Four years later, Let's Encrypt has been wildly successful. And I hope this paper, which looks back at how we built it and measures it impact on the web, can help spread some of the lessons we've learned to help other parts of the internet infrastructure work better.
What are some of those lessons and how can they help in other areas?
Halderman: Part of what makes Let's Encrypt work is that it's a neutral party operating in the public interest rather than a product of any one large tech company. That makes it something everyone can trust and that no one company has an overriding stake in.
There are other places where authentication and cooperation are necessary. For example, ISPs often work together on routing protocols that direct information around the internet. But that process itself is not encrypted and is subject to attack. That's a place where a model similar to Let's Encrypt could work well.
You mentioned that Let's Encrypt was a crazy idea in 2013. Today, it doesn't seem so crazy. How do you get from "crazy idea" to "why didn't I think of that?"
Halderman: By looking beyond the usual academic measures of success like number of papers or commercial startups. We can do that at Michigan because real-world impact is in the DNA of the College of Engineering. And to be honest, I don't think there are many other universities where this could have happened.
When we started this project, we knew that it wasn't going to become a traditional academic paper anytime soon. But people here saw that it was likely to be valuable to the world, and they supported the work—everyone from the colleagues who tenured me to the thesis committee for the Ph.D. student who helped design ACME. That support was what enabled us to drive the project all the way to success.
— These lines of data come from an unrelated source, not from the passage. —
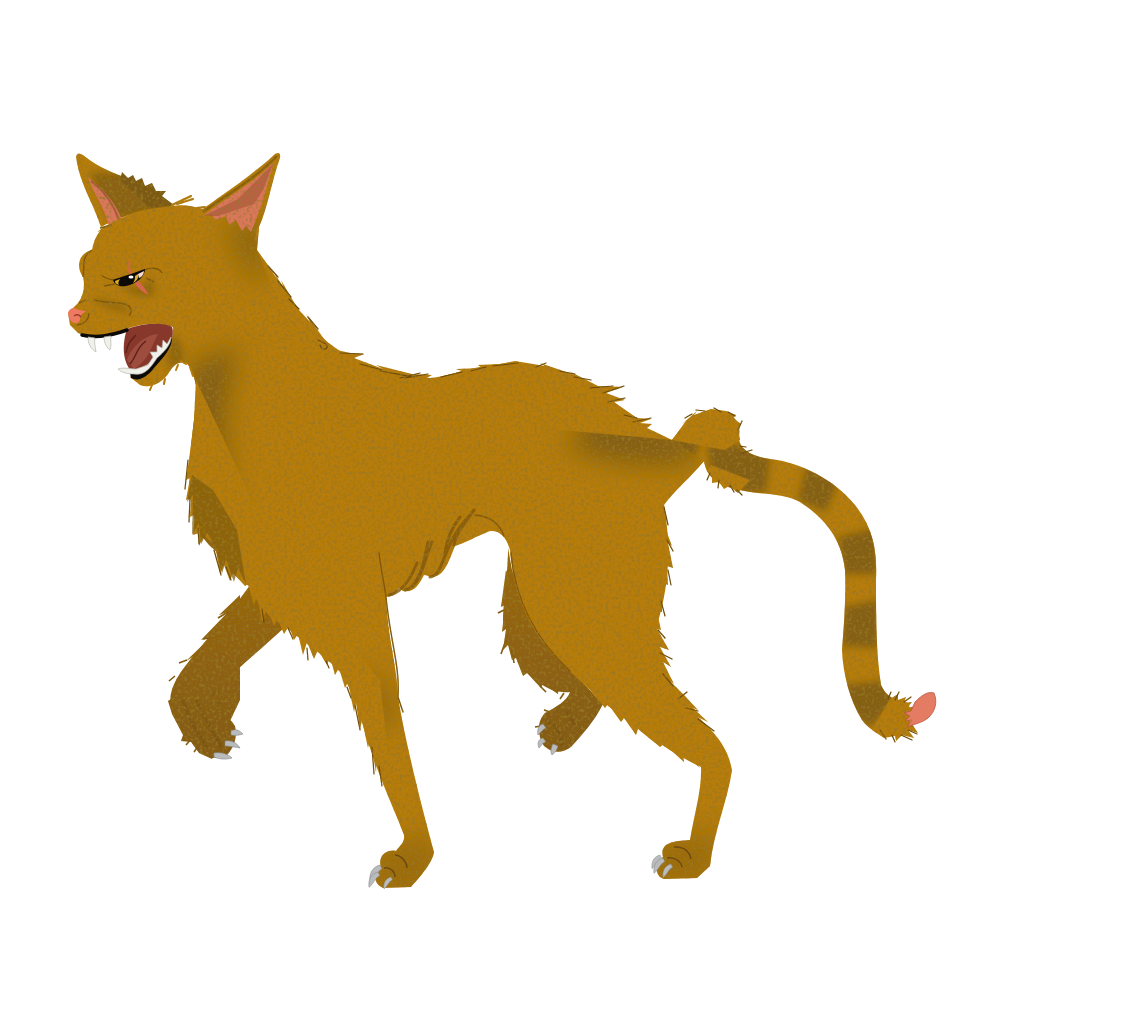
<!DOCTYPE html>
<html lang="en">
<head>
<meta charset="utf-8">
<title>Snarling ginger cat</title>
<style>
:root{--paper:#fff;--coat:#b67c08;--coat-far:#8f6210;--shade:#7c5a14;--line:#6b4808;--skin:#d9775a;--skin-dark:#a9573a;--nose:#ee7a62;--mouth:#87382b;--tongue:#9d4c3d;--ink:#0c0a08;--claw:#b9bbbd;--tooth:#f1f1ec}
html,body{margin:0;background:var(--paper);overflow:hidden}
svg{display:block;width:1126px;height:1020px}
.coat{fill:var(--coat)}
.far{fill:url(#far-coat)}
.shade{fill:var(--shade)}
.hair{fill:none;stroke:var(--coat);stroke-width:2;stroke-linecap:round}
.hair-dark{fill:none;stroke:var(--line);stroke-width:1.2;stroke-linecap:round}
.claw{fill:var(--claw);stroke:#85888a;stroke-width:.6}
.tooth{fill:var(--tooth);stroke:#b5b5ae;stroke-width:.7}
</style>
</head>
<body>
<svg viewBox="0 0 1126 1020" role="img" aria-label="A thin, scarred ginger cat walking to the left with its mouth open">
<defs>
<filter id="grain" x="0" y="0" width="1126" height="1020" filterUnits="userSpaceOnUse">
<feTurbulence type="fractalNoise" baseFrequency=".32" numOctaves="2" seed="4" result="noise"/>
<feColorMatrix in="noise" values="0 0 0 0 .3  0 0 0 0 .19  0 0 0 0 .02  2.6 0 0 0 -1.25" result="specks"/>
<feComposite in="specks" in2="SourceAlpha" operator="in" result="fleck"/>
<feMerge><feMergeNode in="SourceGraphic"/><feMergeNode in="fleck"/></feMerge>
</filter>
<filter id="soft" x="-40%" y="-40%" width="180%" height="180%"><feGaussianBlur stdDeviation="12"/></filter>
<filter id="smudge" x="-40%" y="-40%" width="180%" height="180%"><feGaussianBlur stdDeviation="3.5"/></filter>
<linearGradient id="far-coat" x1="0" y1="0" x2="0" y2="1"><stop offset="0" stop-color="#986711"/><stop offset="1" stop-color="#835a13"/></linearGradient>
<path id="body" d="M97 232C115 219 135 211 150 209L172 206C185 204 195 207 203 209C225 193 255 173 275 154Q281 151 280 158C272 180 268 207 259 227L257 250C270 272 285 292 300 312C315 333 330 346 350 357C370 369 395 375 430 378C455 376 475 363 520 363C560 367 590 384 612 400C630 418 650 434 672 440L704 461C690 478 675 490 664 505C672 550 668 590 657 625C656 650 668 682 680 700C700 720 727 738 732 770C728 800 714 830 710 866L697 878L664 879C655 876 654 866 663 857C660 844 670 841 690 840C694 815 702 790 701 767C680 757 660 745 640 728C610 710 598 697 575 676C545 650 515 615 510 550C506 535 498 530 490 531C475 537 465 543 455 546C450 558 445 576 433 577C430 577 426 575 424 575C419 585 414 593 403 591L399 588C396 594 391 597 386 597C388 640 397 665 398 697C405 740 420 800 434 852C433 862 420 877 411 887L383 888C374 884 373 876 381 868C377 855 388 849 396 851C400 845 405 843 404 835C395 810 377 775 362 722C358 704 350 690 343 675C325 655 300 640 285 626C270 620 258 605 249 586C235 577 224 565 215 550C195 535 188 505 190 470C190 440 197 410 196 385C193 372 190 366 186 363C178 361 174 365 170 371C163 383 150 389 140 385L130 377L158 357C167 350 174 340 173 327C155 321 140 324 126 329C112 336 92 338 78 333L70 325L68 313L78 303C84 295 85 285 83 277C76 268 78 253 92 250C93 243 96 236 100 231Z"/>
<path id="tail" d="M660 441L672 440C685 425 692 412 712 410C730 410 742 420 739 436C738 448 750 456 770 459C800 462 835 480 855 505C875 530 877 555 876 580C876 620 876 650 881 685C886 697 895 700 909 703L911 730C890 738 875 737 862 720C850 700 843 675 842 650C844 625 846 600 845 570C842 540 825 518 800 502C780 492 760 495 740 490C715 485 706 475 704 461L680 486Z"/>
<path id="far-ear" d="M76 157Q77 151 83 155C95 165 108 171 124 177C145 184 160 194 174 208C150 207 120 216 101 227C93 202 80 185 76 157Z"/>
<path id="far-foreleg" d="M250 585C237 604 217 627 195 654C178 674 167 690 171 709C179 728 192 743 211 758L225 757C233 750 238 738 235 726C229 715 216 712 210 702C208 690 224 684 237 670C252 656 268 643 287 625Z"/>
<path id="far-hindleg" d="M508 548C508 575 504 590 503 620C512 645 524 668 538 682C549 690 558 693 570 692C567 701 556 707 545 713C537 721 537 735 544 746C553 754 563 753 571 747C582 735 594 722 603 704C585 685 540 640 512 570Z"/>
<path id="claw" d="M0 0C-8 2-11 9-10 17C-5 14-4 7 2 4Z"/>
<clipPath id="in-body"><use href="#body"/></clipPath>
<clipPath id="in-tail"><use href="#tail"/></clipPath>
<clipPath id="in-far-ear"><use href="#far-ear"/></clipPath>
</defs>

<g id="far-side" filter="url(#grain)">
<use href="#far-foreleg" class="far"/>
<use href="#far-hindleg" class="far"/>
<path class="far" d="M240 595L219 615L228 612L201 640L211 637L186 661L196 655L176 680L174 697L168 701L172 714L183 735L181 741L191 742L199 753L212 759L240 700ZM506 570L501 607L505 605L502 632L506 629L503 650L508 645L512 660L516 658L523 676L527 673L541 688L543 684L558 694L560 670L520 600Z"/>
<path d="M191 739L186 745M199 745L194 752M175 676L169 681M187 660L179 663M210 638L203 639M228 612L218 618M211 703L221 703M212 696L216 691M504 610L498 613M506 640L501 654M512 650L514 663M540 686L546 692M550 712L544 710M560 699L564 693M541 726L535 727" fill="none" stroke="#835a13" stroke-width="1.6"/>
<path d="M183 700C188 717 196 730 207 748M197 700C201 717 214 728 221 748M548 722C557 727 562 735 562 746M567 711L575 726" fill="none" stroke="#6f4c12" stroke-width="3" opacity=".4"/>
</g>
<g id="far-claws" class="claw">
<path d="M231 731C236 728 240 731 243 734C239 735 236 736 231 735ZM225 741C232 740 237 743 240 748C234 747 230 746 225 746ZM214 753C222 752 228 754 232 758C225 760 219 759 214 757ZM543 724C538 725 537 731 538 735C541 732 543 729 546 728ZM543 738C538 739 537 744 539 748C542 745 543 742 546 742ZM553 744C551 748 550 752 552 755C556 752 557 749 558 746Z"/>
</g>

<g id="tail-group">
<g filter="url(#grain)">
<use href="#tail" class="coat"/>
<g clip-path="url(#in-tail)" class="shade" filter="url(#smudge)" opacity=".85">
<path d="M667 445L696 414L708 421L690 470L678 476ZM707 445L735 444L770 458L766 492L738 492L712 482ZM806 466L838 482L826 512L798 500ZM838 537L876 528L877 574L844 574ZM844 607L878 600L878 648L842 646ZM842 685L882 681L895 700L870 728L852 712Z"/>
</g>
<path class="coat" d="M672 440L686 421L682 424L697 411L694 415L711 409L726 411L736 415L733 418L741 424L738 428L740 440L725 450ZM711 465L707 471L712 476L712 483L719 482L724 489L729 486L738 493L750 480ZM890 699L898 694L898 700L906 697L904 703L912 702L907 708L916 706L908 718L918 733L908 730L914 738L902 735L896 741L895 736L884 738L872 730Z"/>
<path d="M692 414L685 418M705 411L696 410M721 412L714 408M735 416L728 412M738 430L742 421M739 446L746 447M742 453L752 450M710 473L707 480M719 480L718 488M730 485L734 492M737 490L742 495M888 699L891 692M895 700L899 692M904 702L911 697M908 730L917 734M901 735L912 740M892 735L895 742M880 730L886 739" class="hair-dark"/>
</g>
<path id="bare-tail-tip" fill="#e47b63" stroke="#b9573f" stroke-width=".8" d="M904 713L911 711L915 702C922 695 928 691 934 693C938 702 935 712 928 718C922 723 914 724 907 727L912 720L905 721L910 716Z"/>
</g>

<g id="coat-group" filter="url(#grain)">
<use href="#far-ear" class="coat"/>
<g clip-path="url(#in-far-ear)"><path class="shade" filter="url(#smudge)" opacity=".75" d="M90 172L125 173L180 205L110 222Z"/></g>
<path d="M88 177C100 187 115 200 122 220L108 225C105 207 93 194 88 177Z" fill="var(--skin)"/>
<path d="M91 181C103 190 113 203 119 220" fill="none" stroke="var(--skin-dark)" stroke-width="2"/>
<path class="shade" d="M120 180L122 172L128 178L133 175L136 181L142 178L145 186L152 183L156 191L166 191L162 196L174 205L150 208Z"/>

<use href="#body" class="coat"/>
<g id="body-shading" clip-path="url(#in-body)">
<g class="shade" filter="url(#soft)">
<path opacity=".85" d="M190 365L237 345L225 420L232 520L245 590L210 560L181 510Z"/>
<path opacity=".85" d="M525 366C585 365 640 425 710 443L680 466C630 466 590 462 560 442C610 440 575 405 525 366Z"/>
<path opacity=".6" d="M225 220L270 220L262 290L235 258Z"/>
<path opacity=".45" d="M375 845L440 835L430 895L370 895ZM650 842L720 830L710 885L650 885Z"/>
<path opacity=".45" d="M345 675L375 672L400 700L398 722L365 735Z"/>
</g>
<path class="shade" filter="url(#smudge)" opacity=".65" d="M95 297C112 305 124 299 130 314C119 310 106 308 95 301ZM120 285C139 289 149 285 153 276L154 295C140 298 129 294 120 285ZM170 335C181 337 184 350 183 361L167 369Z"/>
</g>

<g id="back-fur" class="coat">
<path d="M257 250L268 265L266 262L277 279L274 272L284 289L281 280L292 299L299 310L310 322L306 314L322 336L318 331L332 349L350 353L364 354L354 358L383 369L376 365L412 374L432 375L425 379L400 390L290 330Z"/>
<path d="M440 377L462 371L456 369L482 368L478 365L500 364L515 361L545 366L540 363L575 375L569 371L598 386L623 387L606 393L625 400L614 402L637 418L651 419L640 423L652 424L647 428L672 440L560 430Z"/>
</g>
<g id="chest-fur" class="coat">
<path d="M196 380L194 420L189 460L186 480L190 478L186 500L191 498L190 517L195 514L193 535L199 533L199 546L204 535L210 541L214 540L220 573L224 565L230 581L233 573L245 586L248 584L254 605L257 596L262 622L267 608L274 626L277 618L284 634L289 626L294 640L298 634L303 655L307 642L314 659L318 650L327 665L330 657L335 675L339 668L345 688L348 682L354 712L356 703L360 730L362 720L368 748L370 738L376 772L377 757L384 786L386 771L392 790L380 680L280 560Z"/>
</g>
<path id="chest-fur-shade" class="shade" opacity=".7" d="M192 475L187 502L193 495L192 535L199 523L201 544L207 533L215 545L222 574L226 559L234 582L238 568L246 584L237 530L213 490Z"/>
<g id="hindleg-fur" class="coat">
<path d="M663 505L666 530L672 546L668 543L673 568L667 566L668 585L662 583L662 612L657 612L661 630L657 629L669 650L660 647L671 667L663 662L674 684L670 681L685 696L698 710L693 708L708 722L640 690ZM590 690L605 708L608 704L621 722L624 718L636 735L638 729L660 747L664 744L684 762L683 753L700 768L660 715Z"/>
</g>
<path class="hair" d="M186 364L181 361M178 365L176 370M165 379L164 384M152 385L150 390M190 367L193 376M258 228L256 240M172 205L191 196M177 204L193 199M205 207L197 208"/>
<path class="hair-dark" d="M268 266L278 277M278 281L291 297M289 299L299 309M308 317L318 329M320 345C322 352 330 349 326 344L318 340M340 353L363 354M360 364L382 370M380 371L414 377M400 378L420 373M405 378L428 374M441 377L462 372M471 371L486 367M493 366L518 363M536 367L546 363M559 371L575 374M574 377L591 380M590 388L613 386M603 393L624 386M608 402L625 398M624 415L637 418M633 422L651 418M664 507L668 525M667 540L673 551M668 570L671 585M661 601L665 616M658 630L665 638M660 653L672 659M663 674L673 686M678 699L687 692M686 708L698 711M698 719L714 731M188 460L185 489M190 498L189 522M198 528L199 544M214 550L221 575M226 567L231 580M262 609L264 622M288 628L293 639M307 648L308 660M326 661L329 668M347 687L351 698M355 705L360 730M372 747L374 774M379 766L382 786"/>
<g id="ribs" fill="none" stroke="#815609" stroke-linecap="round">
<path stroke-width="3" opacity=".8" d="M389 595C400 593 409 583 417 563M405 590C421 586 423 563 432 542M430 577C445 575 441 545 470 515M454 545C456 533 466 521 474 510M413 585C423 574 425 555 428 542M445 553C447 537 453 526 460 517"/>
<path stroke-width="1.4" d="M379 553C381 570 384 582 386 597M475 515C488 516 499 522 504 536M386 597C390 640 400 665 398 697M511 553C516 610 543 646 570 671M398 697L403 712"/>
</g>
<g id="near-ear">
<path fill="var(--skin)" d="M274 162C267 185 262 207 251 232L246 226L242 231L236 220L229 225L226 216L215 220L212 214L203 216C226 198 252 184 274 162Z"/>
<path fill="var(--skin-dark)" opacity=".65" d="M273 164L238 199L203 216L218 216L254 204L263 190Z"/>
<path fill="none" stroke="#8c5f09" stroke-width="2.5" d="M203 212C228 194 256 178 277 156"/>
</g>
<path id="brow-and-cheek" fill="none" stroke="#7f570c" stroke-width="1.4" d="M83 277C85 263 81 258 92 250M101 275C108 280 112 280 115 280M104 286L115 284M144 270C153 266 160 269 162 273M146 278L154 282M94 300C113 305 120 300 129 306Q133 311 129 316M100 228L112 225M79 303L86 300M77 325C85 324 89 319 89 313"/>
</g>

<g id="face">
<path id="scar" fill="#d4674b" d="M127 257C130 262 129 270 134 276C138 282 145 285 148 295C141 291 135 285 131 278C126 270 130 263 127 257Z"/>
<path id="eye" fill="var(--ink)" d="M113 280C121 277 131 274 145 269C145 276 137 284 126 286C119 287 115 285 113 280Z"/>
<path fill="#dcaf22" d="M115 281L120 279C118 282 118 283 119 285C116 284 115 283 115 281ZM135 276L138 274C139 278 137 281 133 283C135 280 135 278 135 276Z"/>
<path fill="#f6dcd2" d="M138 274L144 271C144 274 142 277 139 278Z"/>
<ellipse cx="131" cy="277" rx="2.5" ry="1.5" fill="#fff"/>
<path id="nose" fill="var(--nose)" d="M68 313C69 308 74 307 79 310L86 311C83 314 80 314 80 320C78 325 73 323 70 320Z"/>
<path d="M74 316Q78 313 81 317" fill="none" stroke="#9c3f2e" stroke-width="1.5"/>
<path id="mouth" fill="var(--mouth)" d="M127 329C143 323 164 322 172 327C175 335 170 345 160 355C151 362 142 369 131 371C121 359 123 341 127 329Z"/>
<path id="tongue" fill="var(--tongue)" d="M127 360C132 346 145 335 158 334C151 347 149 360 134 369Z"/>
<path fill="none" stroke="#5f211b" stroke-width="1.5" d="M130 364C137 356 136 348 146 341M126 353C127 344 131 340 136 335"/>
<path fill="none" stroke="var(--ink)" stroke-width="3.5" stroke-linecap="round" d="M82 335C99 339 115 334 127 330"/>
<path id="lower-lip" fill="var(--ink)" d="M172 337C173 347 163 358 154 368C147 377 139 382 131 378L130 373C143 376 149 365 158 356C165 350 169 345 172 337Z"/>
<path class="tooth" d="M88 337C88 344 91 349 96 352C95 346 94 342 95 338ZM104 337C104 343 107 348 110 350C112 345 110 340 111 336ZM134 374C128 374 122 373 118 369C124 367 130 369 136 369L148 365L153 357L150 352L157 352L157 345L162 348L163 340L167 344L171 337C171 345 164 352 157 358C151 367 145 376 134 374Z"/>
</g>

<g id="near-claws" class="claw">
<use href="#claw" x="380" y="865"/>
<use href="#claw" transform="translate(378 872) scale(.9)"/>
<use href="#claw" transform="translate(391 877) scale(.7)"/>
<use href="#claw" transform="translate(660 855) scale(.8)"/>
<use href="#claw" transform="translate(663 858) scale(.9)"/>
<use href="#claw" transform="translate(671 864) scale(.8)"/>
</g>
<g id="toe-lines" fill="none" stroke="#6d4a12" stroke-width="1.5">
<path d="M384 868C391 867 395 872 395 877M395 855C403 856 407 863 407 868M667 858C676 857 681 862 682 867M674 847C685 846 690 853 691 859"/>
</g>
</svg>
</body>
</html>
The paper, Let's Encrypt: An Automated Certificate Authority to Encrypt the Entire Web, will be presented Nov. 14 at the ACM Conference on Computer and Communications Security in London.
Provided by University of Michigan